Pagan Christianity is a new/old book by George Barna and Frank Viola. Viola wrote an earlier version called, confusingly enough, Pagan Christianity, which attracted much less attention. But this edition, with the well-known statistician George Barna listed as co-author, has attracted much more (Amazon rank of 1,667 vs. 215,610).
I’ve not read this edition, but I read the earlier one, and it’s very much in line with the thinking of the Restoration Movement, seeking to find a purer, better form of Christianity by getting back to First Century roots. However, unlike Restoration Movement churches, the authors make a strong push for house churches as truer to the scriptural pattern.
However — and this is why I’m posting this — I just read a fascinating review by Ben Witherington, where Witherington frankly challenges the idea of congregational autonomy, which seems worth talking about. For example,
There is frankly no Baptist or low church Protestant ecclesiology to be found in the NT in regard to this particular matter. Paul for example instructs his co-workers Timothy and Titus to appoint elders. The elders do not appoint themselves, nor do congregations get together and ordain or appoint them much less vote on them. The ecclesial structure of the NT church was hierarchial, not congregational—it started with the apostles and the 12 at the top, worked its way down to the co-workers of the apostles who were also itinerant and over multiple congregations, then there were the local church leaders—prophets, teachers, elders, deacons etc.

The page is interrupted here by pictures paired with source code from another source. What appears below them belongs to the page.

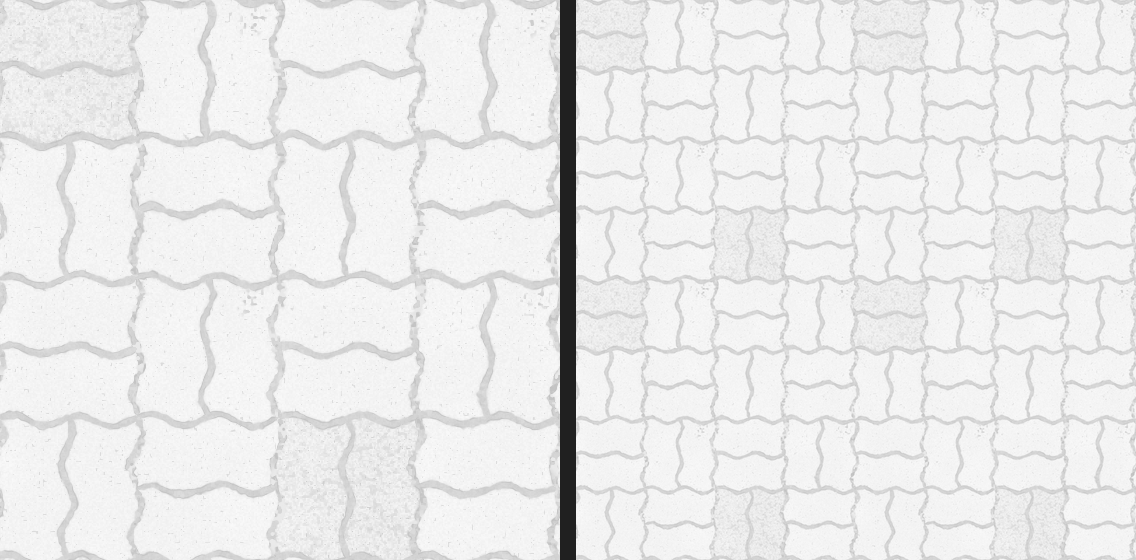
Left, the tile; right, the same tile 2 across and 2 down.
Reproduce this texture procedurally as a Shadertoy shader.

```glsl
// Pale concrete pavers with wavy edges, laid in pairs as a four by four basket weave.

const float CELLS = 4.0;
const vec3 STONE = vec3(0.958);
const vec3 WORN_STONE = vec3(0.925);
const vec3 PIT = vec3(0.77);
const vec3 SAND = vec3(0.83);
const vec3 RIM = vec3(0.73);
const vec3 CRUMB = vec3(0.92);

// Integer hash, 0 to 1
float hash(vec2 lattice, float seed) {
    uvec2 v = uvec2(lattice) * uvec2(1597u, 3571u) + uint(seed) * 7919u;
    uint h = (v.x ^ (v.y * 2654435u)) * 277803u;
    h = (h ^ (h >> 15u)) * 224682u + v.y * 9973u;
    h = (h ^ (h >> 13u)) * 326648u + v.x;
    return float((h ^ (h >> 16u)) & 65535u) / 65535.0;
}

// Value noise with n lattice points per canvas side, wrapping at the border
float noise(vec2 uv, float n, float seed) {
    vec2 p = uv * n, i = floor(p), f = fract(p);
    f = f * f * (3.0 - 2.0 * f);
    vec2 a = mod(i, n), b = mod(i + 1.0, n);
    return mix(mix(hash(a, seed), hash(vec2(b.x, a.y), seed), f.x),
               mix(hash(vec2(a.x, b.y), seed), hash(b, seed), f.x), f.y);
}

// Rounded zigzag with period 1, from -1 to 1: short fall, longer rise
float zigzag(float t) {
    t = fract(t - 0.21);
    float s = t < 0.44 ? t / 0.44 : (1.0 - t) / 0.56;
    return 1.0 - 2.0 * mix(s, smoothstep(0.0, 1.0, s), 0.7);
}

// Distance to the nearest whole number
float lineDistance(float x) {
    return abs(fract(x + 0.5) - 0.5);
}

// 1 in the cell with the given index
float inCell(vec2 cell, vec2 index) {
    return step(distance(cell, index), 0.5);
}

void mainImage(out vec4 fragColor, in vec2 fragCoord) {
    vec2 uv = fragCoord / iResolution.xy;
    float aa = CELLS / iResolution.y;

    // Bend the grid so that straight joints become wavy
    vec2 grid = uv * CELLS + vec2(0.02, 0.0);
    vec2 bend = vec2(zigzag(-grid.y * 2.0), zigzag(grid.x * 2.0));
    vec2 drift = vec2(noise(uv, 24.0, 1.0), noise(uv, 24.0, 2.0)) - 0.5;
    vec2 bent = grid - 0.039 * bend - 0.028 * drift;
    vec2 cell = mod(floor(bent), CELLS);
    vec2 local = fract(bent);
    bool lyingPair = mod(cell.x + cell.y, 2.0) > 0.5;

    // Joints around each cell and between its two pavers
    float across = lineDistance(bent.y);
    float upright = lineDistance(bent.x);
    float middle = abs((lyingPair ? local.y : local.x) - 0.5);
    float joint = min(min(across, upright), middle);
    float rough = upright < min(across, middle) ? 1.0 : 0.25;

    // Ragged width
    float coarse = noise(uv, 40.0, 3.0);
    float ragged = noise(uv, 128.0, 4.0) - 0.5;
    float halfWidth = 0.019 + 0.014 * coarse;
    float edge = joint - halfWidth + ragged * mix(0.010, 0.030, rough);
    float jointMask = 1.0 - smoothstep(-aa, aa, edge);

    // Worn cells and chipped corners
    float worn = max(inCell(cell, vec2(0.0, 3.0)), inCell(cell, vec2(2.0, 0.0)));
    worn *= 0.6 + 0.4 * noise(uv, 16.0, 5.0);
    float chippedRow = mod(cell.y, 2.0) * (lyingPair ? 0.0 : 1.0);
    float chip = chippedRow * (1.0 - smoothstep(0.04, 0.15, distance(local, vec2(0.81, 0.88))));

    // Stone face: soft mottling, fine grain, small pits
    float mottle = noise(uv, 12.0, 6.0) - 0.5;
    float grain = noise(uv, 400.0, 7.0) - 0.5;
    vec3 color = mix(STONE, WORN_STONE, worn);
    color += 0.012 * mottle + grain * mix(0.032, 0.075, worn);
    float pits = smoothstep(0.86, 0.98, noise(uv, 256.0, 8.0));
    float clusters = smoothstep(0.62, 0.82, noise(uv, 160.0, 9.0));
    color = mix(color, PIT, pits * mix(0.5, 0.75, worn));
    color = mix(color, PIT, clusters * max(0.8 * chip, 0.35 * worn));

    // Dusty shade beside the joints
    float shade = 1.0 - smoothstep(0.0, 0.025, edge);
    color -= 0.035 * shade * noise(uv, 192.0, 10.0);

    // Sand filling, broken dark rim, pale crumbs
    vec3 filling = SAND + 0.03 * grain + 0.03 * (coarse - 0.5);
    float rim = smoothstep(-0.013, -0.002, edge);
    rim *= smoothstep(0.35, 0.65, noise(uv, 72.0, 11.0));
    filling = mix(filling, RIM, 0.75 * rim);
    float rubble = noise(uv, 170.0, 12.0);
    filling = mix(filling, RIM, rough * 0.6 * smoothstep(0.65, 0.85, rubble));
    float spill = smoothstep(0.45, 0.7, noise(uv, 28.0, 13.0));
    float crumbs = smoothstep(0.5, 0.7, noise(uv, 150.0, 14.0));
    filling = mix(filling, CRUMB, crumbs * rough * (0.35 + 0.6 * spill));
    color = mix(color, filling, jointMask);

    fragColor = vec4(clamp(color, 0.0, 1.0), 1.0);
}
```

In the early second century the apostolate seems to have been succeeded by bishops, most especially monarchial bishops like Ignatius of Antioch (read his letters sometime from the first 2 decades of the second century. They are quite revealing.). In short, the priesthood of all believers neither rules out nor negates the fact that there was an ecclesial leadership structure in the early church which involved in various cases a process of ordination from higher officials. To say otherwise is to misread the NT evidence. Of course it is true that what determined who had which gifts and graces was the work of the Spirit, but the Church needed to recognize that work and affirm it, and this took place through leaders who saw the gift in people like Timothy, and did from time to time use a process of ordination to make clear whom the Spirit had gifted and graced.
What do you think? Has Witherington proven his point that congregational autonomy is not required by scripture and may, in fact, not even be scriptural?